**Exercise objective:** Wherever "canvas" turns up in the entries, copy out the line that holds it.

**Information supplied:**
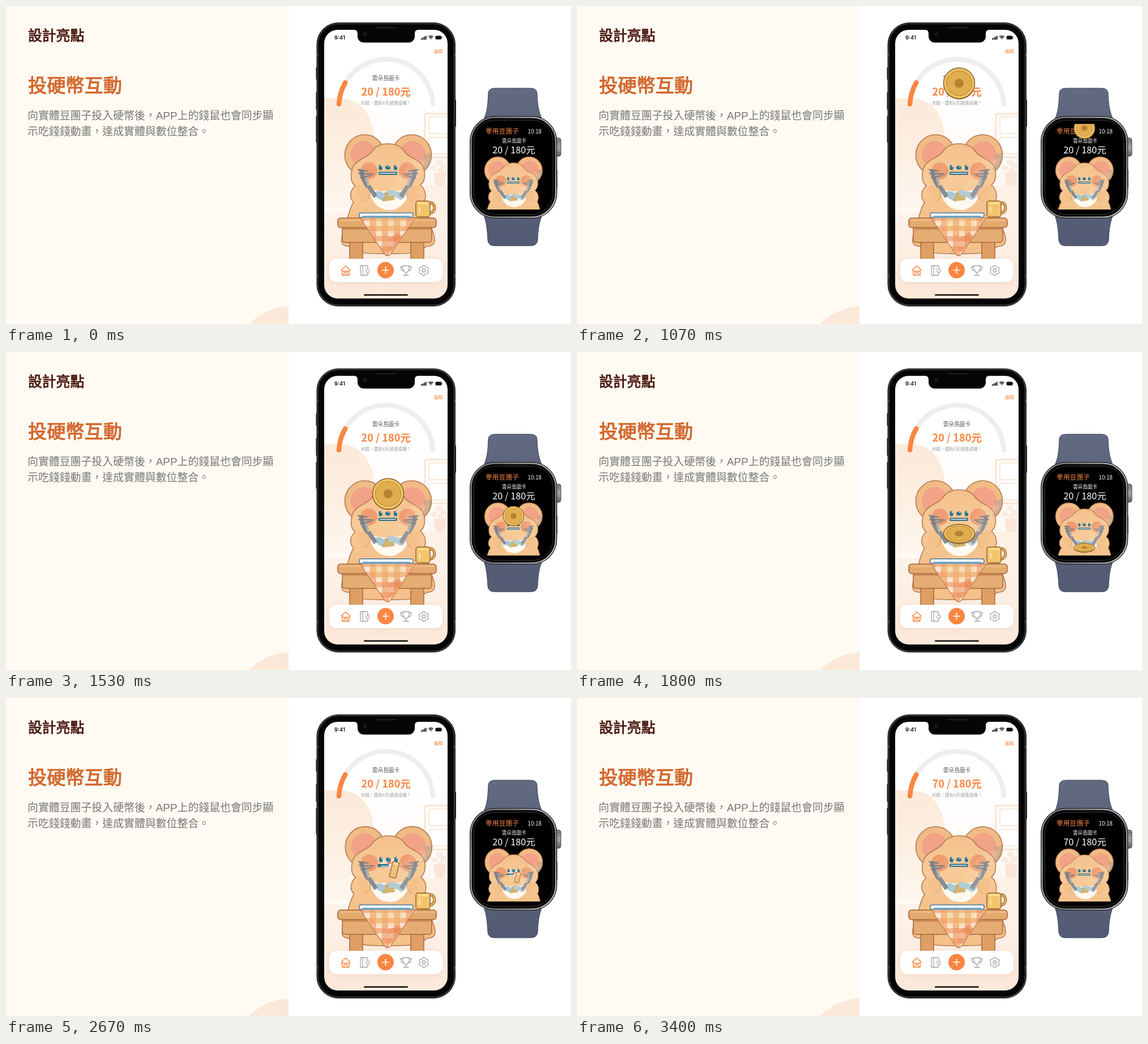
An HTML page with a canvas for the animation above (3.47 s loop, 998 by 561 pixels).

```html
<!DOCTYPE html>
<html lang="zh-Hant-TW">
<head>
<meta charset="utf-8">
<title>投硬幣互動</title>
<style>
  html, body { margin: 0; width: 100%; height: 100%; overflow: hidden; background: #fff; }
  canvas { display: block; width: 998px; height: 561px; }
</style>
</head>
<body>
<canvas id="stage" width="998" height="561"></canvas>
<script>
const ctx = document.getElementById('stage').getContext('2d');
const LOOP = 3470;
const CJK = '"Noto Sans CJK TC", "Noto Sans CJK", sans-serif';
const ORANGE = '#fb8642', OUTLINE = '#b5764a', BLUE = '#28718f';
const GOAL = '雲朵島圖卡';

function paint(fill, stroke, width = 1) {
  if (fill) { ctx.fillStyle = fill; ctx.fill(); }
  if (stroke) { ctx.strokeStyle = stroke; ctx.lineWidth = width; ctx.stroke(); }
}
function box(x, y, w, h, r, fill, stroke, width) {
  ctx.beginPath(); ctx.roundRect(x, y, w, h, r); paint(fill, stroke, width);
}
function oval(x, y, rx, ry, fill, stroke, width) {
  ctx.beginPath(); ctx.ellipse(x, y, rx, ry, 0, 0, 7); paint(fill, stroke, width);
}
function shape(d, fill, stroke, width = 1) {
  const p = new Path2D(d);
  if (fill) { ctx.fillStyle = fill; ctx.fill(p); }
  if (stroke) { ctx.strokeStyle = stroke; ctx.lineWidth = width; ctx.stroke(p); }
}
function text(s, x, y, size, color, weight = 400, align = 'left', family = CJK) {
  ctx.font = `${weight} ${size}px ${family}`;
  ctx.textAlign = align;
  ctx.fillStyle = color;
  ctx.fillText(s, x, y);
}
function roundText(s, x, y, size, color) {
  text(s, x, y, size, color, 500);
  ctx.strokeStyle = color;
  ctx.lineWidth = size * 0.035;
  ctx.strokeText(s, x, y);
}
function gradient(x0, y0, x1, y1, ...colors) {
  const g = ctx.createLinearGradient(x0, y0, x1, y1);
  colors.forEach((c, i) => g.addColorStop(i / (colors.length - 1), c));
  return g;
}
function layer(draw) { ctx.save(); draw(); ctx.restore(); }
function mirrored(draw) {
  draw();
  layer(() => { ctx.translate(1350, 0); ctx.scale(-1, 1); draw(); });
}
// Linear interpolation through [time, value] stops
function track(t, stops) {
  if (t <= stops[0][0]) return stops[0][1];
  for (let i = 1; i < stops.length; i++) {
    const [a, u] = stops[i - 1], [b, v] = stops[i];
    if (t <= b) return u + (v - u) * (t - a) / (b - a);
  }
  return stops[stops.length - 1][1];
}

function drawSlide() {
  ctx.fillStyle = '#fff';
  ctx.fillRect(0, 0, 998, 561);
  layer(() => {
    ctx.beginPath(); ctx.rect(0, 0, 499, 561); ctx.clip();
    ctx.fillStyle = '#fffbf3'; ctx.fillRect(0, 0, 499, 561);
    oval(503, 633, 103, 103, '#fbe8d9');
  });
  roundText('設計亮點', 39, 61, 24.8, '#4c1a10');
  roundText('投硬幣互動', 39, 152, 33.2, '#d2692f');
  const body = '"Liberation Sans", ' + CJK;
  text('向實體豆團子投入硬幣後，APP上的錢鼠也會同步顯', 38, 200, 18.9, '#767676', 400, 'left', body);
  text('示吃錢錢動畫，達成實體與數位整合。', 38, 228, 18.9, '#767676', 400, 'left', body);
}

function drawFace(t, chewing) {
  mirrored(() => oval(641, 291, 15, 15, '#ef9d72'));
  if (chewing) {
    const bite = Math.sin(t / 65);
    shape('M662 285L690 283L697 294L676 301L660 296Z', '#f6ded0');
    box(656, 293, 19, 5.5 + bite, 1, BLUE);
    box(661, 296, 13, 1.4, 0.7, '#fff');
    box(672, 288, 8, 5, 2, '#d9916f');
  } else {
    box(658, 292.5, 33, 5.5, 2, BLUE);
    box(660, 294.5, 29, 1.6, 0.8, '#f4e6db');
  }
  for (const x of [661.5, 688]) {
    box(x - 3, 280.5, 6, 9, 2.5, BLUE);
    oval(x + 1.5, 282.5, 1.2, 1.2, '#fff');
  }
  oval(674.5, 285, 4.5, 3.5, BLUE);
  oval(676, 283.5, 1.6, 1, '#e9c3a8');
}

function drawCutlery() {
  ctx.lineCap = 'round';
  shape('M618 319C626 315 637 317 642 326C645 337 637 347 627 345', '#f4c18a');
  shape('M642 327Q645 339 634 345', null, '#d59a65', 1);
  shape('M623 288L634 291L641 312L637 322Q626 309 623 288Z', 'rgba(116,123,134,.85)');
  shape('M634 291L641 312L638 318L631 293Z', 'rgba(190,190,188,.75)');
  shape('M637 319L643 315L656 334L650 339Z', '#858b95');
  shape('M622 288.5L638 291M623 295.5L649 296.5M626 303L645 299', null, '#767b82', 2);
}

function drawBear(t) {
  const chewing = t > 1990 && t < 3000;
  layer(() => {
    if (chewing) ctx.translate(0.8, 0.5 * Math.sin(t / 65));
    mirrored(() => {
      oval(633.5, 263, 35, 36, '#f1bb86', OUTLINE, 1.6);
      oval(632, 262, 23, 23.5, '#f1a287');
    });
    shape('M675 243C688 243 698 248 704 257C712 269 734 270 739 289C741 304 737 312 732 316C742 324 743 338 738 346' +
      'C746 360 747 385 755 401C760 417 756 424 743 424C726 439 700 437 674 437C648 437 622 439 606 424' +
      'C593 424 590 417 595 401C603 385 604 360 614 346C606 338 607 326 617 317C610 312 608 304 611 289' +
      'C616 270 638 269 646 257C652 248 662 243 675 243Z',
      gradient(0, 240, 0, 370, '#f3c08b', '#f7ca98', '#f4c18b'), OUTLINE, 1.5);
    shape('M751 260Q752 284 733 290Q742 276 738 262Z', 'rgba(135,145,151,.35)');
    drawFace(t, chewing);

    shape('M642 321C651 329 697 329 710 321C714 341 696 360 678 360C657 360 644 345 642 321Z', '#fffaf2');
    shape('M648 330Q658 323 667 330L680 324Q695 331 708 325Q707 341 696 342Q686 332 673 343Q659 346 648 330Z', '#a8c8d5');
    shape('M665 340L670 336L669 330Q672 326 676 332L675 336L684 334L687 342L665 345Z', '#cdab64');
    mirrored(drawCutlery);
    shape('M748 270L718 270L652 362L690 362Z', 'rgba(255,239,210,.12)');
  });
}

function drawCoin(t) {
  if (t < 590 || t > 2010) return;
  const y = track(t, [[590, 7], [1070, 136], [1330, 207], [1600, 265], [1800, 320], [1855, 345], [1910, 359]]);
  const ry = track(t, [[1550, 27], [1800, 16.5], [1855, 12], [1940, 6]]);
  const k = ry / 27;
  oval(675, y + 1.7 * (1 - k) + 1, 28, ry + 0.5, '#a97831');
  oval(675, y, 27.5, ry, '#f0c765', '#876031', 1.5);
  oval(675, y, 22.5, 22 * k, '#e0ae50', '#c78f39', 1.3);
  oval(675, y, 8, 8 * k, '#b98231');
}

function drawMorsel(x, y, w, h, angle) {
  layer(() => {
    ctx.translate(x, y);
    ctx.rotate(angle);
    box(-w / 2, -h / 2, w, h, 2, '#efc07c', '#9a6639', 1.4);
    box(-w / 2 + 2, -h / 2 + 1, w - 4, Math.min(4, h / 3), 1, '#f9dfae');
  });
}

function drawMeal(t) {
  if (t <= 2010 || t > 2960) return;
  if (t < 2450) drawMorsel(660, 358, 30, 11, -0.04);
  const start = t < 2450 ? 2010 : 2450;
  const lift = Math.min(1, (t - start) / 140);
  const height = track(t - start, [[190, 32], [220, 28], [400, 24], [510, 8]]);
  drawMorsel(675 + 11 * lift, 352 - 49 * lift, 12, height, 0.24 * lift);
}

function drawRoom() {
  ctx.fillStyle = gradient(0, 42, 0, 516, '#fff', '#fff', '#fffaf6', '#fdf0e6', '#fde8d9');
  ctx.fillRect(562, 42, 218, 474);
  shape('M562 163H592C626 164 648 190 650 236V362H562Z', gradient(0, 163, 0, 362, '#fcead9', '#fcefe2', '#fef7f0'));
  ctx.fillStyle = '#fffaf5';
  ctx.fillRect(562, 357, 50, 6);
  box(740, 190, 48, 77, 2, '#fffdf9', '#fae4d3', 3);
  box(747, 196, 40, 29, 1, '#fff', '#fae8da', 2);
  box(747, 232, 40, 29, 1, '#fff', '#fae8da', 2);
  ctx.fillStyle = '#fdf0e4';
  ctx.fillRect(738, 317, 42, 57);
  for (const [x, y] of [[756, 286], [765, 276], [773, 283], [768, 291]]) oval(x, y, 6, 5, '#fbebe1');
  shape('M755 294H778L774 317H759Z', '#fae5d7');
}

function drawTable() {
  for (const x of [607, 715]) box(x, 404, 23, 46, 2, '#dd9f64', '#a66a3e', 1.5);
  box(594, 383, 158, 34, 5, '#e5ad74', '#a66a3e', 1.5);
  ctx.fillStyle = '#cf9059';
  ctx.fillRect(595, 391, 156, 4);
  box(586, 374, 174, 17, 5, '#e4a96d', '#a66a3e', 1.6);
  box(589, 376, 168, 4, 2, '#ecb780');

  layer(() => {
    const cloth = new Path2D('M626 374H722L679 438Q674 443 669 438Z');
    ctx.fillStyle = '#fce4cf';
    ctx.fill(cloth);
    ctx.clip(cloth);
    ctx.fillStyle = 'rgba(241,150,96,.6)';
    for (let i = 0; i < 5; i++) ctx.fillRect(622 + i * 21, 374, 11, 68);
    for (let i = 0; i < 4; i++) ctx.fillRect(624, 370 + i * 18, 99, 9);
    oval(674, 385, 29, 17, 'rgba(235,202,123,.32)');
    shape('M675 410L692 400L700 405L674 440Z', 'rgba(229,108,59,.35)');
  });
  shape('M626 375L669 438Q674 443 679 438L722 375', null, '#b87749', 1.2);

  box(624, 365, 95, 8, 3, '#fff', '#47799b', 1.5);
  box(629, 370, 86, 4, 2, '#74a5bf');
  ctx.beginPath(); ctx.ellipse(749, 356, 8, 9, 0, -1.6, 1.6);
  paint(null, '#99622f', 5); paint(null, '#efbd5f', 2.4);
  box(724, 344, 25, 28, 4, '#f2c46c', '#99622f', 1.5);
  box(727, 346, 19, 4, 2, '#f9d98e');
  box(729, 354, 3, 11, 1.5, '#fae2a5');
}

function drawGauge(amount) {
  ctx.lineCap = 'round';
  ctx.beginPath(); ctx.arc(671, 177, 83, Math.PI * 1.015, Math.PI * 1.985); paint(null, '#eeeeef', 8.5);
  ctx.beginPath(); ctx.arc(671, 177, 83, Math.PI * 1.015, Math.PI * 1.168); paint(null, ORANGE, 8.5);
  text(GOAL, 671, 131, 9.7, '#555', 500, 'center');
  text(`${amount} / 180元`, 671, 157.5, 18.2, ORANGE, 700, 'center');
  text('米糕，還有6天就達成囉！', 671, 174, 7.7, '#999', 400, 'center');
}

function drawStatusBar() {
  text('9:41', 580, 59, 9.4, '#111', 600, 'left', 'Inter, sans-serif');
  for (let i = 0; i < 4; i++) box(733 + i * 2.6, 57 - i * 1.5, 1.8, 2.5 + i * 1.5, 0.5, '#111');
  ctx.lineCap = 'butt';
  for (const r of [1, 3.7, 6.3]) {
    ctx.beginPath(); ctx.arc(750.5, 59, r, -2.3, -0.85); paint(null, '#111', 1.6);
  }
  box(758.5, 52.5, 11, 6.5, 2, '#111');
  box(770, 54.5, 1, 2.5, 0.5, '#777');
  text('編輯', 756, 83, 7.7, ORANGE, 500);
}

function drawNav() {
  layer(() => {
    ctx.shadowColor = 'rgba(181,131,93,.18)';
    ctx.shadowBlur = 10;
    ctx.shadowOffsetY = 2;
    box(571, 446, 200, 41, 13, '#fff');
  });
  ctx.lineJoin = ctx.lineCap = 'round';
  shape('M592 466L600 458.5L608 466M594 466V475H606V466M597 475V472Q600 467 603 472V475M594 468H606', null, ORANGE, 1.5);
  const gray = '#a2a2a4';
  box(626, 458, 13, 17, 2, null, gray, 1.3);
  shape('M630 458V475M634 462H636', null, gray, 1.2);
  box(636, 465, 6, 5, 1.5, '#fff', gray, 1.2);
  oval(670.5, 466, 14.5, 14.5, ORANGE);
  shape('M665 466H676M670.5 460.5V471.5', null, '#fff', 1.7);
  shape('M701 458H712V464Q711 470 706.5 470Q702 470 701 464ZM701 460H697Q697 467 703 467M712 460H716Q716 467 710 467M706.5 470V474M702 475H711', null, gray, 1.3);
  ctx.beginPath();
  for (let i = 0; i <= 72; i++) {
    const a = i * Math.PI / 36, r = 8 + 0.9 * Math.cos(6 * a);
    ctx.lineTo(738 + r * Math.sin(a), 466.5 - r * Math.cos(a));
  }
  paint(null, gray, 1.3);
  oval(738, 466.5, 3, 3, null, gray, 1.3);
  box(632, 508.5, 78, 2.6, 1.3, '#111');
}

function drawPhone(t, amount) {
  for (const [y, h] of [[108, 22], [152, 31], [194, 47]]) box(547.5, y, 4, h, 1, '#222');
  box(791, 165, 4, 48, 1, '#222');
  box(549, 29.5, 244.5, 500, 38, '#2c2c2e', '#1c1c1e', 1);
  box(551, 31.5, 240.5, 496, 36, '#050506', '#414144', 1.2);
  ctx.fillStyle = '#4a4a4c';
  for (const x of [549, 791]) for (const y of [84, 474]) ctx.fillRect(x, y, 3, 4);
  layer(() => {
    ctx.beginPath(); ctx.roundRect(562, 42, 218, 474, 24); ctx.clip();
    drawRoom();
    drawGauge(amount);
    drawStatusBar();
    drawBear(t);
    drawTable();
    drawCoin(t);
    drawMeal(t);
    drawNav();
    box(621, 30, 101, 34.5, 11, '#050506');
    shape('M615 42Q621 42 621 49V41ZM728 42Q722 42 722 49V41Z', '#050506');
  });
  box(653, 37, 38, 2.5, 1.2, '#1b1b1d');
  oval(634, 50, 4, 4, '#101116');
  oval(634, 50, 1.5, 1.5, '#202738');
}

function drawWatch(t, amount) {
  const strap = gradient(0, 145, 0, 423, '#636b82', '#596178', '#596178', '#535b74');
  shape('M864 145H926Q937 145 938 153C939 177 941 187 948 202H843C850 187 851 177 852 153Q853 145 864 145Z', strap, '#3f465a', 1);
  shape('M843 366H948C941 382 940 395 939 413Q938 423 927 423H863Q852 423 851 413C850 395 849 382 843 366Z', strap, '#3f465a', 1);
  box(969, 233, 11, 32, 4, gradient(0, 233, 0, 265, '#77777b', '#d0d0d3', '#68686c'), '#333', 1);
  for (let y = 237; y < 263; y += 3) { ctx.fillStyle = '#505054'; ctx.fillRect(974, y, 5.5, 1); }
  box(970, 288, 4, 34, 2, '#414146');
  box(819.5, 194.5, 153.5, 180, 44, '#1e1e20', '#29292b', 1);
  box(821.5, 196.5, 149.5, 176, 42, '#09090a',
    gradient(821, 196, 971, 372, '#77777a', '#bcbcbf', '#8c8c90', '#d5d5d7'), 2);
  box(826.5, 201.5, 139.5, 166, 37, '#000', '#343437', 1);
  layer(() => {
    ctx.beginPath(); ctx.rect(840, 208, 114, 151); ctx.clip();
    text('零用豆團子', 847, 225, 11.8, '#f48547', 500);
    text('10:18', 946, 225, 9.8, '#fff', 400, 'right');
    text(GOAL, 897.5, 241, 8.6, '#fff', 400, 'center');
    text(`${amount} / 180元`, 897, 260, 16.4, '#fff', 500, 'center');
    ctx.translate(845, 266);
    ctx.scale(0.667, 0.667);
    ctx.translate(-598, -227);
    // The watch plays slightly ahead of the phone
    const ahead = t + 55;
    drawBear(ahead);
    drawCoin(ahead);
    drawMeal(ahead);
  });
}

function frame(now) {
  const t = now % LOOP;
  const amount = t < 3040 ? 20 : 70;
  ctx.lineJoin = 'round';
  drawSlide();
  drawPhone(t, amount);
  drawWatch(t, amount);
}

const startTime = performance.now();
function tick() {
  frame(performance.now() - startTime);
  requestAnimationFrame(tick);
}
tick();
</script>
</body>
</html>
```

**Task response:**
An HTML page with a canvas for the animation above (3.47 s loop, 998 by 561 pixels).
  canvas { display: block; width: 998px; height: 561px; }
<canvas id="stage" width="998" height="561"></canvas>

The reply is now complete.